Boys Boys Boys. . .

~Sept, 2012
We had some visitors over and of course A and E were bouncing off the walls. Head butting their legs, jumping on their back and freaking out. So I chucked them both in the kitchen and told them, "You are out of control." Angrily A turns to me, hands on his hips and snaps, "No Mom! YOU are out of control!"

~Aug. 2012
A comes up to me and tells me very officially, "Mom, I'm smarter than you. I'm not smarter than Dad, but I am smarter than you."

~July 4th, 2012
A and E were wrestling today and it was A's day. He was doing really good keeping his little brother subdued, although E put up a pretty good fight. Once they were finished, Daddy and I told E he did a really good job! He looked over at Daddy M angrily from the floor and said, "No, I din not!!" he flailed his arms on the ground and continued, "He's still alive!"

~June 2012
E and A were playing T-ball today with A's new gear. I of course laid down the rules. No hitting anyone with the bat. No swinging at the ball until every body and body part is clear. Simple enough. Not 5 minutes into it, I hear a blood curdling scream from A. E runs inside, eyes big, and says, "I din'n know what I was doing!" Big brother had a pretty good goose egg on his head.

Thanks for the Help

As most of you are aware, we're trying really hard to maintain our privacy on here, so if you can remember when you comment, to not use our real names if you know them, that would be great!

Thursday, December 9, 2010

My New and Special Experiences

As many of you may know, I have been taking a CNA class this semester instead of courses at BYU. I am not coming to the end of my class, and frankly, in my opinion, the BEST part of my class! I started clinicals this last Tuesday and I have actually really enjoyed it. I say it like that, because, yes, I wasn't so sure if I would have fun taking care of the elderly. This does not mean I wouldn't enjoy their company, but there are some dirtier things involved with residents that are in care facilities. I mean, they are there because they need help, not because they are completely capable of taking care of themselves.

During my first clinical I worked in the dementia wing. And I cannot say this enough- serving these people has filled my heart with love and happiness. Service does people good. It truly does.
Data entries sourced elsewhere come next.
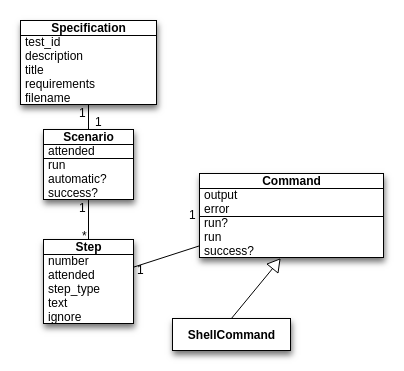
<!DOCTYPE html>
<html lang="en">
<head>
<meta charset="utf-8">
<title>Class diagram</title>
<style>
:root { --ink: #000; --paper: #fff; --shadow: rgba(0, 0, 0, .55); }
* { box-sizing: border-box; margin: 0; padding: 0; }
body { width: 404px; height: 371px; overflow: hidden; background: var(--paper); }
.diagram {
  position: relative; width: 404px; height: 371px; overflow: hidden;
  background: var(--paper); color: var(--ink);
  font: 12px/14px "Liberation Sans", Arial, sans-serif;
}
.connectors { position: absolute; inset: 0; fill: none; stroke: var(--ink); stroke-width: 1; }
.class {
  position: absolute; display: flex; flex-direction: column;
  background: var(--paper); border: 1px solid var(--ink);
  box-shadow: 1px 4px 6px var(--shadow);
}
.class h2 { height: 14px; font-size: 12px; line-height: 14px; text-align: center; }
.class ul { list-style: none; padding-left: 4px; border-top: 1px solid var(--ink); white-space: nowrap; }
.class li { height: 14px; }
.class ul + ul li:first-child, .class h2 + ul li:first-child { height: 13px; line-height: 13px; }
.specification { left: 20px; top: 20px; width: 137px; height: 85px; }
.scenario { left: 43px; top: 129px; width: 91px; height: 71px; }
.step { left: 43px; top: 239px; width: 91px; height: 85px; }
.command { left: 199px; top: 173px; width: 185px; height: 85px; }
.shell-command { left: 172px; top: 318px; width: 119px; height: 33px; justify-content: center; }
.multiplicity { position: absolute; }
</style>
</head>
<body>
<main class="diagram">
  <section class="class specification">
    <h2>Specification</h2>
    <ul><li>test_id</li><li>description</li><li>title</li><li>requirements</li><li>filename</li></ul>
  </section>
  <section class="class scenario">
    <h2>Scenario</h2>
    <ul><li>attended</li></ul>
    <ul><li>run</li><li>automatic?</li><li>success?</li></ul>
  </section>
  <section class="class step">
    <h2>Step</h2>
    <ul><li>number</li><li>attended</li><li>step_type</li><li>text</li><li>ignore</li></ul>
  </section>
  <section class="class command">
    <h2>Command</h2>
    <ul><li>output</li><li>error</li></ul>
    <ul><li>run?</li><li>run</li><li>success?</li></ul>
  </section>
  <section class="class shell-command">
    <h2>ShellCommand</h2>
  </section>

  <svg class="connectors" width="404" height="371" viewBox="0 0 404 371" aria-hidden="true">
    <line x1="88.5" y1="105" x2="88.5" y2="129"/>
    <line x1="88.5" y1="200" x2="88.5" y2="239"/>
    <line x1="134" y1="267" x2="199" y2="246"/>
    <line x1="231" y1="319" x2="273" y2="268"/>
    <polygon points="280,259 278,273 267,264" fill="#fff"/>
  </svg>

  <span class="multiplicity" style="left:79px;top:106px">1</span>
  <span class="multiplicity" style="left:95px;top:115px">1</span>
  <span class="multiplicity" style="left:79px;top:201px">1</span>
  <span class="multiplicity" style="left:82px;top:229px">*</span>
  <span class="multiplicity" style="left:137px;top:263px">1</span>
  <span class="multiplicity" style="left:189px;top:208px">1</span>
</main>
</body>
</html>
To those receiving the service as well as those giving it. I have to say that when people talk about that in church or just in general, that I would kind of smile and nod, because I really didn't believe it. I knew it made me feel good, but I didn't know how much it could make someone feel good.
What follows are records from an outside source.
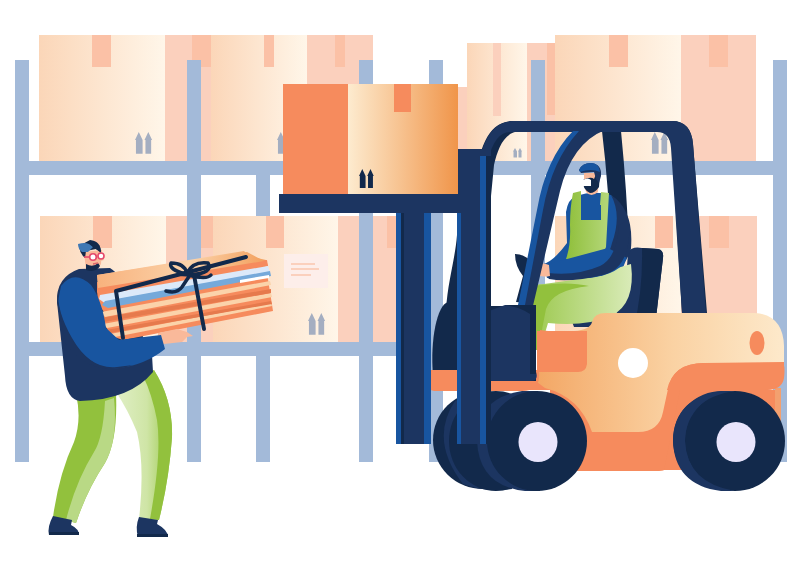
<!DOCTYPE html>
<html lang="en">
<head>
<meta charset="utf-8">
<title>Warehouse loading</title>
<style>
:root{--navy:#1c3561;--dark:#12294b;--blue:#1855a0;--rack:#a3bad9;--orange:#f68b5d;--peach:#fbd0bd;--tape:#fbc1a6;--cream:#fde8c9;--green:#92c13d;--skin:#f9b99a;--hub:#e9e5fc;--mark:#a4aec1}
html,body{margin:0;background:#fff;overflow:hidden}
svg{display:block;width:800px;height:571px}
.navy{fill:var(--navy)}.dark{fill:var(--dark)}.blue{fill:var(--blue)}.rack{fill:var(--rack)}
.orange{fill:var(--orange)}.peach{fill:var(--peach)}.tape{fill:var(--tape)}.skin{fill:var(--skin)}
.green{fill:var(--green)}.hub{fill:var(--hub)}.mark{fill:var(--mark)}.white{fill:#fff}
.cord{fill:none;stroke:var(--dark);stroke-width:4;stroke-linecap:round;stroke-linejoin:round}
</style>
</head>
<body>
<svg viewBox="0 0 800 571" role="img" aria-label="A worker carries a bundle of boards while a forklift driver lifts a box in a warehouse">
<defs>
<linearGradient id="paleCard"><stop offset="0" stop-color="#fbd6b8"/><stop offset="1" stop-color="#fff6e9"/></linearGradient>
<linearGradient id="liftedCard"><stop offset="0" stop-color="#fdebcf"/><stop offset="1" stop-color="#f0954a"/></linearGradient>
<linearGradient id="bodyPaint"><stop offset="0" stop-color="#f3a765"/><stop offset=".55" stop-color="#fad2a3"/><stop offset="1" stop-color="#fde9cb"/></linearGradient>
<linearGradient id="boardTop"><stop offset="0" stop-color="#f8b27d"/><stop offset=".55" stop-color="#fbd3aa"/><stop offset="1" stop-color="#f3a15f"/></linearGradient>
<linearGradient id="overall"><stop offset="0" stop-color="#8fbf3a"/><stop offset="1" stop-color="#b5d77a"/></linearGradient>
<linearGradient id="nearLeg" x1="0" y1="0" x2="1" y2="0"><stop offset="0" stop-color="#94c440"/><stop offset="1" stop-color="#d9ebb8"/></linearGradient>
<linearGradient id="trouserFar"><stop offset="0" stop-color="#e0efc6"/><stop offset=".55" stop-color="#cfe5a6"/><stop offset="1" stop-color="#9ac84c"/></linearGradient>
<g id="upArrows"><path d="M0 7 4 0l4 7v12H1V7zM10 7l4-7 4 7h-1v12h-6V7z"/></g>
</defs>

<g id="rack-back" class="rack">
<path d="M256 175h14v287h-14zM429 60h14v402h-14z"/>
</g>

<g id="stored-boxes-top">
<path class="peach" d="M165 35h46v126h-46zM307 35h66v126h-66zM457 87h10v74h-10zM527 43h28v118h-28zM681 35h75v126h-75z"/>
<path fill="url(#paleCard)" d="M39 35h126v126H39z"/>
<path fill="url(#paleCard)" d="M211 35h96v126h-96z"/>
<path fill="url(#paleCard)" d="M467 43h60v118h-60z"/>
<path fill="url(#paleCard)" d="M555 35h126v126H555z"/>
<path class="tape" d="M92 35h19v32H92zM192 35h19v32h-19zM264 35h10v32h-10zM335 35h10v32h-10zM547 43h8v72h-8zM609 35h19v32h-19zM709 35h19v32h-19z"/>
<path class="peach" d="M493 43h8v73h-8z"/>
<g class="mark">
<use href="#upArrows" transform="translate(135 132) scale(.95 1.15)"/>
<use href="#upArrows" transform="translate(277 132) scale(.95 1.15)"/>
<use href="#upArrows" transform="translate(513 148) scale(.5)"/>
<use href="#upArrows" transform="translate(651 132) scale(.95 1.15)"/>
</g>
</g>

<g id="stored-boxes-bottom">
<path class="peach" d="M166 216h47v126h-47zM338 216h75v126h-75zM681 216h76v126h-76z"/>
<path fill="url(#paleCard)" d="M40 216h126v126H40z"/>
<path fill="url(#paleCard)" d="M213 216h125v126H213z"/>
<path fill="url(#paleCard)" d="M555 216h126v126H555z"/>
<path class="tape" d="M93 216h19v32H93zM194 216h19v32h-19zM266 216h18v32h-18zM387 216h18v32h-18zM655 216h18v32h-18zM709 216h20v32h-20z"/>
<path fill="#fdeeea" d="M284 254h44v34h-44z"/>
<path d="M291 264h24m-24 5h28m-28 6h20" stroke="#fbd0bd" stroke-width="2"/>
<use class="mark" href="#upArrows" transform="translate(308 313) scale(.95 1.15)"/>
</g>

<g id="rack-front" class="rack">
<path d="M15 60h14v402H15zM187 60h14v402h-14zM359 60h14v402h-14zM531 60h14v250h-14zM773 60h14v402h-14zM15 161h772v14H15zM15 342h430v14H15z"/>
</g>

<g id="forklift">
<g id="cab-rear">
<path class="dark" d="M446 310C448 280 455 260 457 235L474 180C480 150 487 121 513 121H672Q691 121 693 144L707 313H682L672 148Q671 131 656 131H520C504 132 498 148 494 165L480 310z"/>
<path class="dark" d="M602 131h19Q627 192 629 250h-18Q609 190 602 131z"/>
<path class="navy" d="M513 121H672Q691 121 693 144L706 313H682L671 148Q670 132 657 132H510Q495 132 488 160L480 158Q488 122 513 121z"/>
<path class="dark" d="M433 375C430 340 437 305 448 302H470V377z"/>
<path class="navy" d="M628 252Q632 246 642 248L658 249Q664 250 663 258L656 318Q655 327 646 327H574L571 319H614Q627 290 628 252z"/>
<path class="dark" d="M642 248 658 249Q664 250 663 258L656 318Q655 327 646 327H634Q643 290 642 248z"/>
</g>

<g id="driver">
<path class="dark" d="M515 254Q523 254 530 260L541 269 527 303 516 302 523 276Q515 266 515 254z"/>
<path class="blue" d="M576 196Q568 199 566 212L567 243Q553 262 543 264L547 278Q577 281 622 270L631 248Q632 212 611 195Q594 190 576 196z"/>
<path class="navy" d="M611 195Q634 210 631 248Q628 265 611 268L549 279 546 273 595 261Q609 258 612 243Q622 215 611 195z"/>
<path class="skin" d="M584 173h15l-1 19q-7 6-12 0l-2-8z"/>
<path class="dark" d="M583 180q8-4 11-1l3-7 3 1-1 14q-4 6-9 6-8-4-7-13z"/>
<path d="M583 180q5-3 8 0v6h-8z" fill="#fff"/>
<path class="navy" d="M579 170q3-7 12-7 11 1 10 13l-2 7-3-4-2-7-13 1z"/>
<path class="blue" d="M579 170q3-7 12-7 8 0 9 9-9-4-20 0z"/>
<path fill="url(#overall)" d="M573 193 581 191 581 213Q591 221 599 218L601 192 609 193 606 247Q602 260 578 263L566 259Q571 245 570 225 570 207 573 193z"/>
<path class="blue" d="M581 205h20v15h-20z"/>
<path fill="url(#nearLeg)" d="M631 264Q636 304 611 316 585 327 548 323L540 350H518L522 296Q527 284 544 284L580 279z"/>
<path class="green" d="M535 286Q567 281 589 286 552 290 546 309L538 350H518L522 296Q525 288 535 286z"/>
<path class="blue" d="M556 262 546 265 549 279 590 278Q620 274 627 258L608 248z"/>
<path class="navy" d="M629 220Q632 268 603 275 570 283 549 279L548 273Q577 276 600 266 617 258 619 225z"/>
<path class="skin" d="M549 265q-9-4-14 1l6 3-6 4q5 5 15 3z"/>
</g>

<path id="cab-pillar" class="navy" d="M520 310 539 210Q549 157 575 131L605 130Q572 143 560 191L532 310z"/>
<path class="blue" d="M517 310 537 210Q546 158 573 131H579Q552 160 543 210L525 305z"/>

<g id="chassis">
<path class="orange" d="M554 390H781V445L748 470H555z"/>
<path fill="#f3a06f" d="M775 388h6v52h-6z"/>
<path class="orange" d="M780 360Q786 362 784 378 782 390 767 390H680L664 470Q663 471 656 471H550V390H427V370H540V330Z"/>
<path fill="url(#bodyPaint)" d="M537 331H574Q590 330 592 322 594 313 606 313H755Q783 315 784 346V363H704Q673 363 668 389L663 412Q659 432 638 432H592Q580 397 545 388L537 382z"/>
<path class="orange" d="M537 331H587V364Q586 372 578 372H537z"/>
<path class="orange" d="M434 371H539Q541 391 522 391H434Q426 390 426 381 426 372 434 371z"/>
<path class="orange" d="M784 362V374Q783 389 765 390H667Q673 363 704 363z"/>
<ellipse class="orange" cx="757" cy="343" rx="7.5" ry="12"/>
<circle id="body-badge" class="white" cx="633" cy="363" r="15"/>
<path class="dark" d="M482 306H536V381H482z"/>
<path class="navy" d="M489 311 505 305H536V372Q539 381 530 381H489z"/>
<path class="dark" d="M505 305H536V374H530V314Q520 307 505 305z"/>
</g>

<g id="wheels">
<ellipse class="dark" cx="483" cy="440" rx="50" ry="49"/>
<path class="navy" d="M455 401Q429 440 463 484 488 493 512 489L530 400 480 391z"/>
<ellipse class="dark" cx="496" cy="441" rx="47" ry="50"/>
<path class="navy" d="M538 391H522Q476 398 477 441 479 486 525 491H540z"/>
<circle class="dark" cx="537" cy="441" r="50"/>
<ellipse class="hub" cx="538" cy="442" rx="19.5" ry="20"/>
<ellipse class="navy" cx="722" cy="440" rx="49" ry="49"/>
<circle class="dark" cx="735" cy="441" r="50"/>
<path class="navy" d="M722 391H735Q686 398 685 441 687 483 735 491H721Q674 485 673 440 674 398 722 391z"/>
<ellipse class="hub" cx="736" cy="442" rx="19.5" ry="20"/>
</g>

<g id="mast">
<path class="navy" d="M396 205h35v239h-35z"/>
<path class="blue" d="M396 213h5v231h-5zM424 213h7v231h-7z"/>
<path class="dark" d="M401 213h3v231h-3z"/>
<path class="navy" d="M457 149h34v295h-34z"/>
<path class="blue" d="M457 213h4v231h-4zM480 156h6v288h-6z"/>
<path class="dark" d="M486 156h5v288h-5z"/>
<path class="navy" d="M279 194h184v19H279z"/>
</g>
<g id="lifted-box">
<path class="orange" d="M283 84h65v110h-65z"/>
<path fill="url(#liftedCard)" d="M348 84h110v110H348z"/>
<path class="orange" d="M394 84h17v28h-17z"/>
<use class="dark" href="#upArrows" transform="translate(359 169) scale(.82 1)"/>
</g>
</g>

<g id="porter">
<g id="trousers">
<path fill="url(#trouserFar)" d="M116 392 154 370Q173 400 172 437 169 480 159 520L139 519Q145 466 137 432 128 410 116 392z"/>
<path class="green" d="M154 370Q173 400 172 437 169 480 159 520L150 519Q162 453 157 420 152 394 143 376z"/>
<path class="green" d="M76 394 116 393Q118 440 105 463 87 490 76 523L53 517Q59 474 74 442 82 420 76 394z"/>
<path fill="#b9d985" d="M114 398Q118 440 105 463 87 490 76 523L66 520Q76 481 94 452 103 438 105 401z"/>
</g>
<g id="shoes">
<path class="navy" d="M53 516 72 520 71 525Q79 529 79 535H49Q47 527 53 516z"/>
<path class="navy" d="M139 517 158 520 157 524Q168 530 168 537H138Q135 527 139 517z"/>
<path class="dark" d="M49 532h30v3H49zM137 534h31v3h-31z"/>
</g>
<path id="vest" class="navy" d="M79 269 110 268Q122 275 120 290L152 355 153 372Q130 400 80 401 66 399 65 376L57 302Q56 277 79 269z"/>
<g id="head">
<path class="skin" d="M84 252 102 250 101 264Q97 271 89 269L86 270z"/>
<path class="dark" d="M86 264Q93 268 98 263L100 266Q96 273 86 270zM79 246 90 240Q101 241 101 253L96 249 86 251 85 258Q80 254 79 246z"/>
<path fill="#3f78b4" d="M78 244Q85 242 89 244L93 247 88 252 82 252Q78 249 78 244z"/>
<path class="dark" d="M90 244Q100 240 101 252L94 248z"/>
<path class="skin" d="m101 254 3 6-4 1z"/>
<g fill="#fff" stroke="#e5496b" stroke-width="1.6"><circle cx="93" cy="257" r="3.3"/><circle cx="101" cy="256" r="3"/><path d="M84 257h6"/></g>
<path d="m93 264 5-1" stroke="#d9666a" stroke-width="1.5"/>
</g>

<g id="boards">
<path class="orange" d="M97 288 264 261 267 273 270 292 273 311 123 340 111 336 100 316 104 312 98 304z"/>
<path fill="url(#boardTop)" d="M97 275Q170 263 244 251L249 256 266 260 268 266 100 297z"/>
<path class="orange" d="m97 282 170-22 1 6-168 31-3-5z"/>
<path fill="url(#boardTop)" d="M97 275 247 252 264 261 98 288z"/>
<path fill="#dce9f9" d="m100 295 168-29 2 6-164 32-7-5z"/>
<path fill="#75a9da" d="m105 301 165-30 1 5-163 32-6-3z"/>
<path fill="#fbd3aa" d="m101 312 169-31 1 4-166 32zm2 12 168-31 1 4-165 31zm7 10 161-31 1 3-157 31z"/>
<path fill="#fff" d="m240 280 29-5v3l-29 5z"/>
<path fill="#e67a4d" d="m101 318 170-29v4L104 322zm5 12 165-29 1 3-162 29z"/>
</g>
<g id="cord" class="cord">
<path d="M123 338 116 291 246 257M179 274 194 275 204 329"/>
<path stroke-width="3.5" d="M185 274Q168 269 171 263 184 263 187 273 193 261 208 263 214 273 190 275L182 287Q177 294 166 291M188 275Q207 280 211 275"/>
</g>
<g id="arm">
<path class="skin" d="m158 333 19-4 10 3 6 4-6 1-5 5-18 2-7 4z"/>
<path class="blue" d="M61 286Q74 269 91 285 102 300 106 328L119 340 161 335 165 349Q145 365 119 368 97 372 77 347 61 326 58 301z"/>
<path class="navy" d="M58 291Q57 312 72 338 90 370 117 367L133 365Q92 379 66 344L57 302z"/>
</g>
</g>
</svg>
</body>
</html>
I'll just share a few experiences on here. Tonight I met a 93 and 104 year old women. And it looks to me like they could truck along for a while more.
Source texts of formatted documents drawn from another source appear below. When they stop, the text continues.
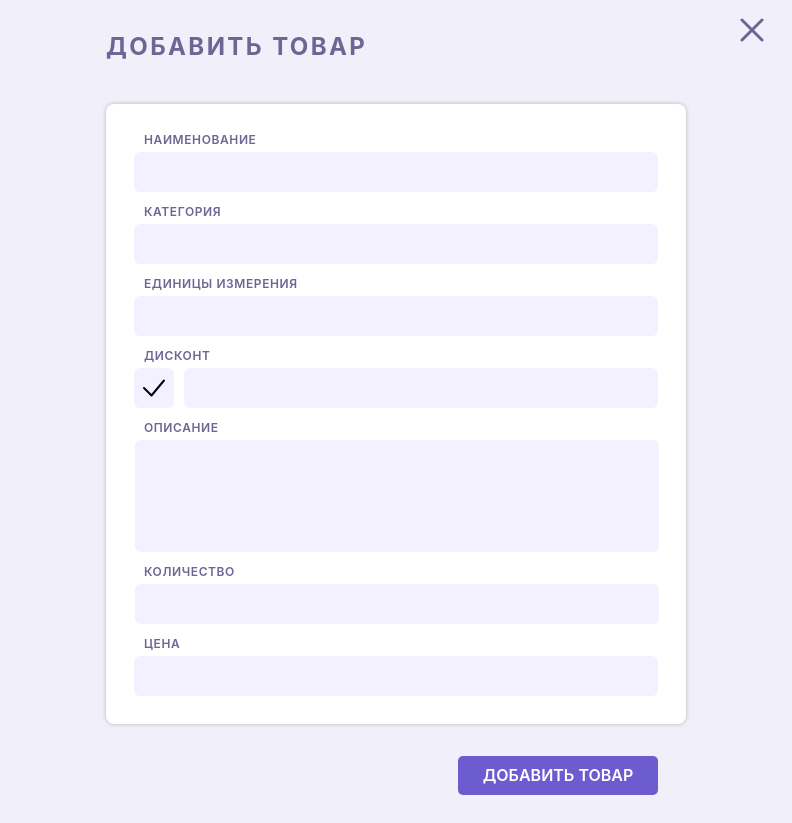
<!DOCTYPE html>
<html lang="ru">
<head>
<meta charset="utf-8">
<title>Добавить товар</title>
<style>
  :root {
    --page: #f1f0fa;
    --card: #ffffff;
    --field: #f3f1ff;
    --ink: #6c6694;
    --accent: #6d5bd0;
    --on-accent: #ffffff;
    --check: #000000;
  }
  * { box-sizing: border-box; margin: 0; }
  body {
    width: 792px;
    height: 823px;
    overflow: hidden;
    background: var(--page);
    color: var(--ink);
    font-family: Inter, Roboto, sans-serif;
  }
  .dialog {
    position: relative;
    display: flex;
    flex-direction: column;
    width: 792px;
    height: 823px;
    padding: 32px 106px 28px;
  }
  .dialog-title {
    height: 72px;
    font-size: 24px;
    font-weight: 700;
    line-height: 30px;
    letter-spacing: 2.4px;
    white-space: nowrap;
  }
  .close {
    position: absolute;
    top: 14px;
    right: 24px;
    width: 32px;
    height: 32px;
    color: var(--ink);
  }
  .close svg, .checkbox svg { display: block; }
  .card {
    height: 620px;
    padding: 16px 28px 28px;
    border-radius: 8px;
    background: var(--card);
    box-shadow: 0 0 4px rgba(0, 0, 0, 0.25);
  }
  .label {
    height: 32px;
    padding: 8px 10px 0;
    font-size: 12px;
    font-weight: 600;
    line-height: 24px;
    letter-spacing: 0.6px;
    white-space: nowrap;
  }
  .field {
    height: 40px;
    border-radius: 6px;
    background: var(--field);
  }
  .field-tall { height: 112px; }
  .offset { position: relative; left: 1px; }
  .field-row { display: flex; gap: 10px; }
  .field-row .field { flex: 1; }
  .field-row .checkbox { flex: 0 0 40px; }
  .submit {
    align-self: flex-end;
    width: 200px;
    height: 39px;
    margin: 32px 28px 0 0;
    border-radius: 5px;
    background: var(--accent);
    color: var(--on-accent);
    font-size: 16px;
    font-weight: 600;
    line-height: 39px;
    text-align: center;
    text-decoration: none;
    white-space: nowrap;
  }
</style>
</head>
<body>
<main class="dialog">
  <h1 class="dialog-title">ДОБАВИТЬ ТОВАР</h1>
  <a class="close" href="#" aria-label="Закрыть">
    <svg width="32" height="32" viewBox="0 0 32 32" fill="none" stroke="currentColor" stroke-width="3" stroke-linecap="round">
      <line x1="6" y1="6" x2="26" y2="26"/>
      <line x1="26" y1="6" x2="6" y2="26"/>
    </svg>
  </a>

  <section class="card">
    <div class="group">
      <p class="label">НАИМЕНОВАНИЕ</p>
      <div class="field"></div>
    </div>
    <div class="group">
      <p class="label">КАТЕГОРИЯ</p>
      <div class="field"></div>
    </div>
    <div class="group">
      <p class="label">ЕДИНИЦЫ ИЗМЕРЕНИЯ</p>
      <div class="field"></div>
    </div>
    <div class="group">
      <p class="label">ДИСКОНТ</p>
      <div class="field-row">
        <div class="field checkbox">
          <svg width="40" height="40" viewBox="0 0 40 40" fill="none" stroke="var(--check)" stroke-width="2" stroke-linecap="round" stroke-linejoin="round" aria-hidden="true">
            <polyline points="10,20 17.5,27.5 30,12.5"/>
          </svg>
        </div>
        <div class="field"></div>
      </div>
    </div>
    <div class="group">
      <p class="label">ОПИСАНИЕ</p>
      <div class="field field-tall offset"></div>
    </div>
    <div class="group">
      <p class="label">КОЛИЧЕСТВО</p>
      <div class="field offset"></div>
    </div>
    <div class="group">
      <p class="label">ЦЕНА</p>
      <div class="field"></div>
    </div>
  </section>

  <a class="submit" href="#">ДОБАВИТЬ ТОВАР</a>
</main>
</body>
</html>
I came in contact with a resident with MRSA. I would tell you to google it, but I highly suggest you stay away from any images. It's basically a super bad bug. It's resistant to anything with -icillin at the end of it. penicillin is one we're most familiar with. But I guess modern medicine today uses a lot of drugs with -icillin in it. I know I'm not properly explaining that- sorry all you nurses out there. But basically all you have to know is when you have MRSA, it's nasty. It's highly communicable and you get it by contact. Thank gosh it's not air borne. Which means for me, that I get to wear gloves (which we always do anyway), a mask (even though it's not airborne, I'm not risking it) and then a yellow suit to keep me safe.

I was able to listen to a story by a dementia patient every time I crossed his path. I know all about the Colorado River now and how much fun it is to fish and hunt along those waters. I will have to admit, it makes me very sad to see these residents. The dementia patients are like little children. And I'm not talking about your ornery little 3-4 year olds. They're like your 1 year old. That obviously depends on how far into the disease they are. It was really hard for me to see them like that. Because it's this adult person, that is a shell of the human they used to be. I had a man I helped feed that could only really say 'yes' and 'no'. I was telling him about how Christmas is my favorite all time holiday and his face just lit up. He started to say "yes! yes! yes!" as he pointed to himself. He started to laugh and hug me. It was a special little moment for me, even to just get that man to smile. And I'm sure he'll never remember it. But I know I will.

I have been really scared lately that I wouldn't be a good CNA, but I feel like I might love this job more than I ever hoped I would.

1 comment:

Sheri said...

Oh yes.... You will do fine!! i believe that the spirit of Christ ... which is LOVE... is always around these wonderful elderly people. To me that is why my heart is always very tender when I am around them.